DAVID PARSONS (Artistic Director/Founder) has enjoyed a remarkable career as a performer, choreographer, teacher, director and producer of dance. Mr. Parsons was born in Chicago and raised in Kansas City. He was a leading dancer with The Paul Taylor Dance Company, where Mr. Taylor created many roles for him in works such as Arden Court, Last Look and Roses. He is a recipient of the 2000 Dance Magazine Award, as well as the 2001 American Choreography Award, for his work as a co-producer of AEROS, a production featuring the Romanian Gymnastic Federation that was featured on Bravo. Mr. Parsons has created more than 70 works for Parsons Dance. He has received commissions over the years from The American Ballet Theatre, New York City Ballet, Alvin Ailey American Dance Theater, the American Dance Festival, Jacob’s Pillow, the Spoleto Festival and Het Muziektheater in Amsterdam, to name a few. His work has been performed by Paris Opera Ballet, Joffrey Ballet, Nederlands Danse Theatre, National Ballet of Canada, Hubbard Street Dance and BatSheva Dance Company of Israel, among many others. In June 2007, Mr. Parsons was honored to be the very first contemporary choreographer ever to stage work at the centuries-old Arena di Verona, in Verona Italy, where he choreographed Verdi’s Aida. The Arena is one of Italy’s most respected operatic venues. In September 2007, he directed and choreographed Gotham Chamber Opera’s production of María de Buenos Aires, which made its world premiere at a sold-out engagement in New York, at NYU’s Skirball Center for the Arts.
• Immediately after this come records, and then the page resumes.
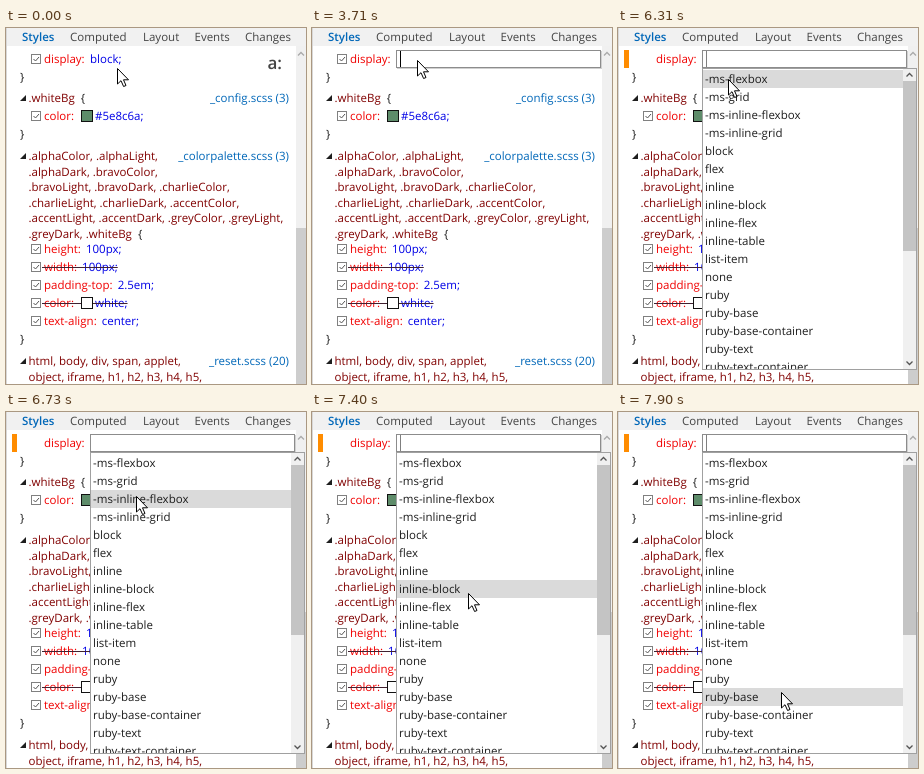
An HTML page for the animation above (8000 ms loop, 300 by 356 pixels).

```html
<!DOCTYPE html>
<html lang="en">
<head>
<meta charset="utf-8">
<style>
  html, body { margin: 0; width: 100%; height: 100%; overflow: hidden; background: #fff; }
  svg { display: block; width: 300px; height: 356px; }
  text { font: 11.5px "Open Sans", "Noto Sans", sans-serif; text-rendering: geometricPrecision; white-space: pre; }
</style>
</head>
<body>
<svg id="stage" viewBox="0 0 300 356"></svg>
<script>
const LOOP = 8000;
const CLICK = 1300, EDIT = 1460, CLEAR = 3710, OPEN = 3850, MARK = 4000, LEAVE = 6160, BROWSE = 6310;
const RED = '#f00000', BLUE = '#0000e6', MAROON = '#800000', LINK = '#0067b8', INK = '#1e1e1e';
const ROW = 18, LINE = 15.6, MENU_TOP = 42;
const stage = document.getElementById('stage');

function add(parent, tag, attrs, content) {
  const el = document.createElementNS('http://www.w3.org/2000/svg', tag);
  for (const key in attrs) el.setAttribute(key, attrs[key]);
  if (content) el.textContent = content;
  return parent.appendChild(el);
}
const group = parent => add(parent, 'g', {});
const rect = (parent, x, y, width, height, fill, more) =>
  add(parent, 'rect', { x, y, width, height, fill, ...more });
const frame = (parent, x, y, w, h, fill, stroke) =>
  rect(parent, x + .5, y + .5, w - 1, h - 1, fill, { stroke });
const path = (parent, d, more) => add(parent, 'path', { d, fill: 'none', ...more });
// y is the middle of the text row
const label = (parent, x, y, content, fill, more) =>
  add(parent, 'text', { x, y: y + 4, fill, ...more }, content);
const chevron = (parent, x, y, dir, stroke) =>
  path(parent, `M${x - 3} ${y + 1.5 * dir}l3 ${-3 * dir} 3 ${3 * dir}`, { stroke, 'stroke-width': 1.3 });

function checkbox(parent, y) {
  frame(parent, 25, y - 5, 10, 10, '#fff', '#808080');
  path(parent, `M27.5 ${y}l2 2 3.5-4`, { stroke: '#555' });
}

function declaration(y, { name, value, swatch, off }) {
  checkbox(stage, y);
  const el = label(stage, 38, y, name + ':', RED);
  add(el, 'tspan', { fill: BLUE, dx: swatch ? 21 : 5 }, value + ';');
  if (off) path(stage, `M36 ${y + .5}h${el.getBBox().width + 2}`, { stroke: '#402030' });
  if (swatch) frame(stage, 75, y - 6, 12, 12, swatch, '#111');
}

function rule(y, file, lines, firstRow, declarations) {
  path(stage, `M20 ${y - 3}v6h-6z`, { fill: INK });
  lines.forEach((line, i) => {
    const [selector, brace] = line.split('|');
    const el = label(stage, 22.5, y + i * LINE, selector, MAROON);
    if (brace) add(el, 'tspan', { fill: INK, dx: 6 }, brace);
  });
  label(stage, 283, y, file, LINK, { 'text-anchor': 'end' });
  declarations.forEach((item, i) => declaration(firstRow + i * ROW, item));
  if (declarations.length) label(stage, 14, firstRow + declarations.length * ROW, '}', INK);
}

// Style pane
rect(stage, 0, 0, 300, 18, '#f1f1f1');
rect(stage, 0, 0, 1, 356, '#d8d8d8');
label(stage, 16, 9, 'Styles', LINK, { style: 'font-weight:600' });
label(stage, 64, 9, 'Computed', '#444');
label(stage, 137, 9, 'Layout', '#444');
label(stage, 188.5, 9, 'Events', '#444');
label(stage, 239, 9, 'Changes', '#444');

rect(stage, 290, 18, 10, 338, '#f0f0f0');
rect(stage, 290, 200, 10, 156, '#cdcdcd');
chevron(stage, 295, 26, 1, '#aaa');

label(stage, 38, 31, 'display:', RED);
label(stage, 14, 49, '}', INK);
const firstCheck = group(stage);
checkbox(firstCheck, 31);
const plainValue = group(stage);
label(plainValue, 84, 31, 'block;', BLUE);
label(plainValue, 261.5, 37, 'a:', '#444', { style: 'font-size:17px;font-weight:600' });

rule(70, '_config.scss (3)', ['.whiteBg|{'], 88, [
  { name: 'color', value: '#5e8c6a', swatch: '#5e8c6a' }
]);
rule(128, '_colorpalette.scss (3)', [
  '.alphaColor, .alphaLight,',
  '.alphaDark, .bravoColor,',
  '.bravoLight, .bravoDark, .charlieColor,',
  '.charlieLight, .charlieDark, .accentColor,',
  '.accentLight, .accentDark, .greyColor, .greyLight,',
  '.greyDark, .whiteBg|{'
], 221, [
  { name: 'height', value: '100px' },
  { name: 'width', value: '100px', off: true },
  { name: 'padding-top', value: '2.5em' },
  { name: 'color', value: 'white', swatch: '#fff', off: true },
  { name: 'text-align', value: 'center' }
]);
rule(333, '_reset.scss (20)', ['html, body, div, span, applet,', 'object, iframe, h1, h2, h3, h4, h5,'], 0, []);

const changeBar = rect(stage, 6, 22, 5, 18, '#ff8c00');

// Value editor
const editor = group(stage);
rect(editor, 85, 23, 205, 18, '#d0d0d0');
frame(editor, 84, 22, 205, 18, '#fff', '#8c8c8c');
const selection = group(editor);
rect(selection, 85, 24, 28, 15, '#99c9f5');
label(selection, 85, 31, 'block', INK);
const caret = rect(editor, 88, 23, 1, 16, '#000');

// Suggestion list
const menu = group(stage);
frame(menu, 84, 40, 215, 302, '#fff', '#a0a0a0');
const hover = rect(menu, 85, MENU_TOP, 200, ROW, '#dadada');
const clip = add(stage, 'clipPath', { id: 'list' });
rect(clip, 85, 41, 200, 300);
const list = add(menu, 'g', { 'clip-path': 'url(#list)' });
('-ms-flexbox -ms-grid -ms-inline-flexbox -ms-inline-grid block flex inline inline-block inline-flex ' +
 'inline-table list-item none ruby ruby-base ruby-base-container ruby-text ruby-text-container')
  .split(' ').forEach((word, i) => label(list, 87, MENU_TOP + (i + .5) * ROW, word, INK));
rect(menu, 285, 41, 13, 300, '#f0f0f0');
rect(menu, 285, 53, 13, 170, '#c4c4c4');
chevron(menu, 291.5, 47, 1, '#555');
chevron(menu, 291.5, 335, -1, '#555');

// Pointer shapes
const clickRing = add(stage, 'circle', { cx: 106.5, cy: 33.5, r: 9.5, fill: 'none', stroke: '#8a8a8a' });
const arrow = path(stage, 'M.5 .5V16L4 12.7 6.6 18.5 9 17.5 6.5 11.8H11.5Z',
  { fill: '#fff', stroke: '#000', 'stroke-linejoin': 'round' });
const beam = path(stage, 'M-3 .5H-1L.5 1.5 2 .5H4M.5 1.5V14.5M-3 15.5H-1L.5 14.5 2 15.5H4', { stroke: '#000' });

const show = (el, on) => el.setAttribute('visibility', on ? 'visible' : 'hidden');
const between = (t, from, to) => t >= from && t < to;

// Progress from 0 to 1 in equal jumps, like a low-rate screen recording
function stepped(t, from, to, steps) {
  const n = Math.floor((t - from) / (to - from) * steps);
  return Math.min(Math.max(n, 0), steps) / steps;
}

function pointerAt(t) {
  const approach = stepped(t, 362, 1050, 5);
  const descent = stepped(t, BROWSE, 7900, 12);
  if (t >= BROWSE) return [110 + 53 * Math.sin(descent * Math.PI / 2), 51 + 229 * descent ** 1.4];
  if (t >= LEAVE) return [108, 31];
  if (t >= OPEN || between(t, EDIT, 1610)) return [107, 25];
  return [111 - 6 * approach, 40 - 8 * approach];
}

// Blink with a half-tone between on and off
function caretOpacity(t) {
  const wave = Math.cos((t - 7174) / 1089 * 2 * Math.PI);
  return (1 + Math.round(1.2 * wave + .15)) / 2;
}

function draw(now) {
  const t = now % LOOP;
  const [x, y] = pointerAt(t).map(Math.round);
  const isBeam = between(t, EDIT, 1610) || between(t, OPEN, BROWSE);
  for (const el of [arrow, beam]) el.setAttribute('transform', `translate(${x} ${y})`);
  show(arrow, !isBeam);
  show(beam, isBeam);
  show(clickRing, between(t, CLICK, EDIT));
  show(plainValue, t < EDIT);
  show(editor, t >= EDIT);
  show(selection, between(t, EDIT, CLEAR));
  caret.setAttribute('opacity', t < CLEAR ? 0 : caretOpacity(t));
  show(menu, t >= OPEN);
  show(firstCheck, t < MARK);
  show(changeBar, t >= MARK);
  hover.setAttribute('y', MENU_TOP + Math.floor((y - MENU_TOP) / ROW) * ROW);
  show(hover, t >= BROWSE);
  requestAnimationFrame(draw);
}
draw(performance.now());
</script>
</body>
</html>
```
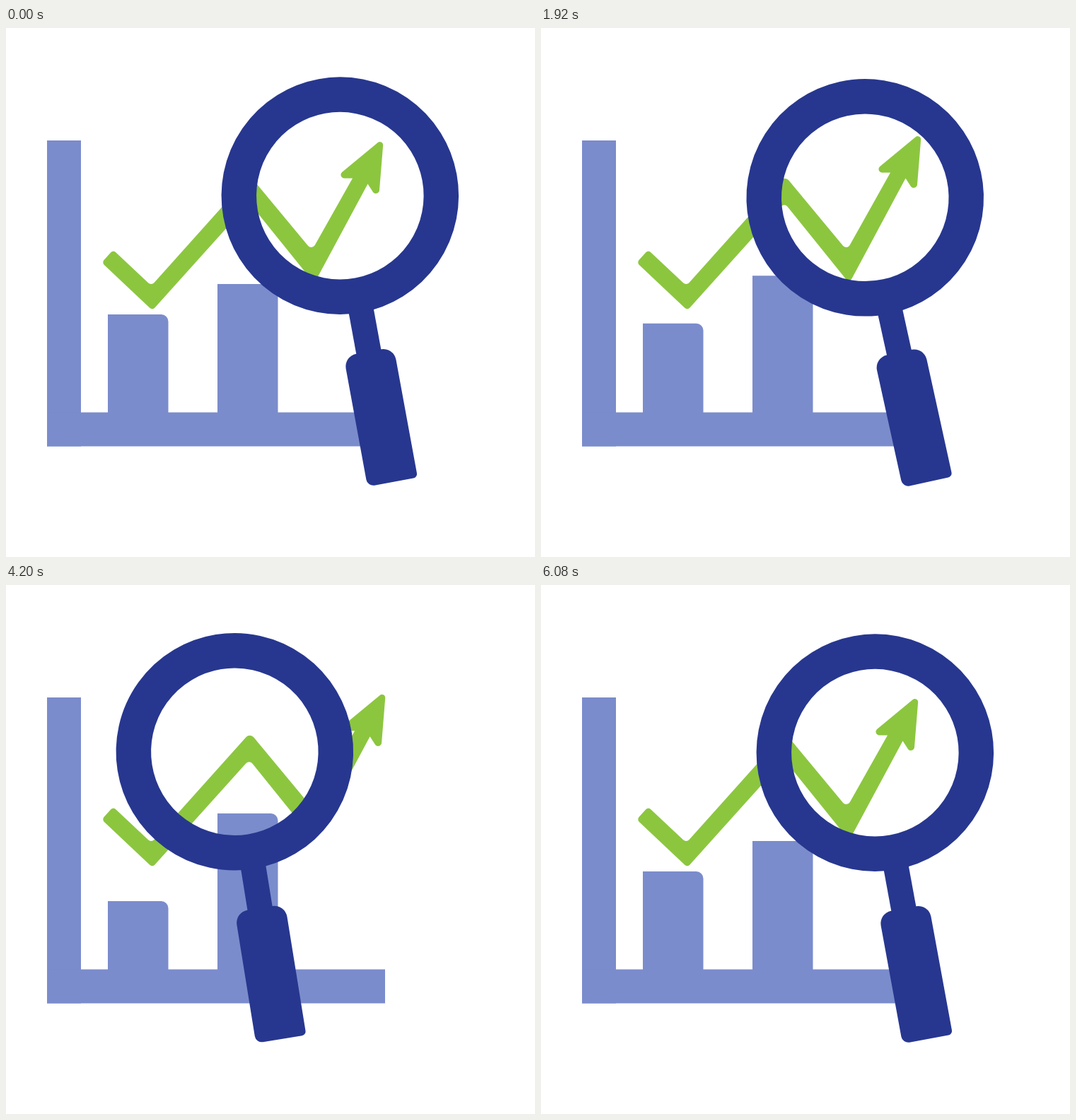
An HTML page with a canvas for the animation above (6.4 s loop, 748 px wide and 748 px high).

```html
<!DOCTYPE html>
<html lang="en">
<head>
<meta charset="utf-8">
<title>Chart under a magnifier</title>
<style>
  html, body { margin: 0; width: 100%; height: 100%; overflow: hidden; background: #fff; }
  canvas { display: block; width: 100vw; height: 100vh; object-fit: contain; }
</style>
</head>
<body>
<canvas id="stage" width="748" height="748"></canvas>
<script>
const ctx = document.getElementById('stage').getContext('2d');
const CYCLE = 3200, STEP = 40, MOVE = 280;
const LIGHT = '#7b8ccc', DARK = '#27378f', GREEN = '#8cc63f';

// Eased 0..1 move.
function move(t, start, duration = MOVE) {
  const u = Math.min(1, Math.max(0, (t - start) / duration));
  return (1 - Math.cos(Math.PI * u)) / 2;
}

// Critically damped 0..1 approach.
function settle(t, start, tau) {
  const x = Math.max(0, (t - start) / tau);
  return 1 - (1 + x) * Math.exp(-x);
}

// Out and back again.
const pulse = (t, out, back) => move(t, out) - move(t, back);

function box(x, y, w, h, radii = 0) {
  ctx.beginPath();
  ctx.roundRect(x, y, w, h, radii);
  ctx.fill();
}

// Closed polygon of [x, y, corner radius].
function roundedShape(points) {
  const [a, b] = [points[points.length - 1], points[0]];
  ctx.beginPath();
  ctx.moveTo((a[0] + b[0]) / 2, (a[1] + b[1]) / 2);
  points.forEach(([x, y, r], i) => {
    const next = points[(i + 1) % points.length];
    ctx.arcTo(x, y, next[0], next[1], r);
  });
  ctx.closePath();
  ctx.fill();
}

function drawChart(t) {
  ctx.fillStyle = LIGHT;
  box(58, 159, 48, 432.5);
  box(58, 543.5, 478, 48);
  const bar = (x, top) => box(x, top, 85.5, 545 - top, [0, 10, 0, 0]);
  const first = pulse(t, 160, 1360);
  bar(144, 405 + 42 * (first + pulse(t, 1816, 2520)));
  bar(299, 362 - 39 * (first + pulse(t, 1816, 2560)));
}

function drawArrow(t) {
  const k = pulse(t, 200, 840) + pulse(t, 1780, 2600);
  const head = (x, y, r) => [x + 8 * k, y - 16 * k, r];
  ctx.fillStyle = GREEN;
  roundedShape([
    [135.3, 331.7, 5], [151.5, 313.7, 5], [205.5, 364.5, 6], [345, 209, 7], [432.5, 314.5, 6],
    head(490, 212.5, 0), head(464.5, 212.5, 5), head(534, 155.3, 4.5), head(526.8, 244, 5),
    head(511.5, 220.5, 0),
    [436, 361, 5], [344, 247, 6], [207, 399.3, 5]
  ]);
}

// The foot slides; the lens trails behind it, swings past and settles.
function drawMagnifier(t) {
  const foot = 542.7 - 157.7 * (move(t, 0, 420) - move(t, 1468, 420));
  const lean = -10.4
    + 23 * (move(t, 0, 330) - settle(t, 440, 120))
    - 7 * move(t, 1500, 300) + 10 * move(t, 1800, 240) - 3 * move(t, 2040, 360);
  ctx.save();
  ctx.translate(foot, 642.7);
  ctx.rotate(lean * Math.PI / 180);
  ctx.translate(4, 0);
  ctx.fillStyle = ctx.strokeStyle = DARK;
  box(-36, -187.5, 72, 187.5, [18, 18, 6, 10]);
  box(-17.8, -255, 35.6, 75);
  ctx.lineWidth = 49.5;
  ctx.beginPath();
  ctx.arc(0, -411.6, 143, 0, 2 * Math.PI);
  ctx.stroke();
  ctx.restore();
}

function frame() {
  const t = Math.floor(performance.now() / STEP) * STEP % CYCLE;
  ctx.fillStyle = '#fff';
  ctx.fillRect(0, 0, 748, 748);
  drawChart(t);
  drawArrow(t);
  drawMagnifier(t);
  requestAnimationFrame(frame);
}
frame();
</script>
</body>
</html>
```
MONICA BILL BARNES is a NY based choreographer and performer. She founded Monica Bill Barnes & Company as a contemporary dance company with the mission to celebrate individuality, humor and the innate theatricality of everyday life. The company has been presented in over twenty venues in NYC including Danspace Project, Symphony Space, 92nd Street Y, Dancenow/NYC, Fall for Dance, and in thirty cities throughout the US. She has created twelve evening-length dance works, numerous site-specific events and several cabaret numbers for her company. Recent commissions include Another Parade, commissioned by the 92nd Street Y Harkness Dance Festival, I feel like commissioned by Dancenow’s 10 Year Anniversary Project, and Game Face presented by Lower Manhattan Cultural Council’s SITELINES Festival. She has been an invited Guest Artist at the North Carolina School of The Arts, Vassar College, Virginia Commonwealth University, Connecticut College, Florida State University, James Madison University, Steps on Broadway and Dance New Amsterdam. In addition, the company creates dances outside of the city through extended artistic residencies, college residencies and site specific performance projects with local community members. This summer the company made their Joyce Theater debut. For more information, visit www.monicabillbarnes.com
THE JOYCE THEATER FOUNDATION, INC., a non-profit organization, has proudly served the dance community and its audiences since 1982. The founders, Cora Cahan and Eliot Feld, acquired and renovated the Elgin Theater in Chelsea, which opened as The Joyce Theater in 1982. The Joyce is named in honor of Joyce Mertz, beloved daughter of LuEsther T. Mertz. It was LuEsther’s clear, undaunted vision and abundant generosity that made it imaginable and ultimately possible to establish the theater. One of the only theaters built by dancers for dance, The Joyce Theater has provided an intimate and elegant New York home for more than 290 domestic and international companies. The Joyce has also commissioned more than 130 new dances since 1992. In 1996, The Joyce created Joyce SoHo, a dance center providing highly subsidized rehearsal and performance space to hundreds of dance artists. New York City public school students and teachers annually benefit from The Joyce’s Dance Education Program, and adult audiences get closer to dance through pre-engagement Dance Talks and post-performance Humanities discussions. The Joyce Theater now features an annual season of approximately 48 weeks with over 340 performances for audiences in excess of 135,000.
The Joyce Theater, 175 Eighth Avenue (at 19th Street), NYC
January 26 – February 6, 2011
Tue, Wed and Sun at 7:30pm; Thu, Fri and Sat at 8pm; and Sat and Sun at 2pm
Tickets begin at $10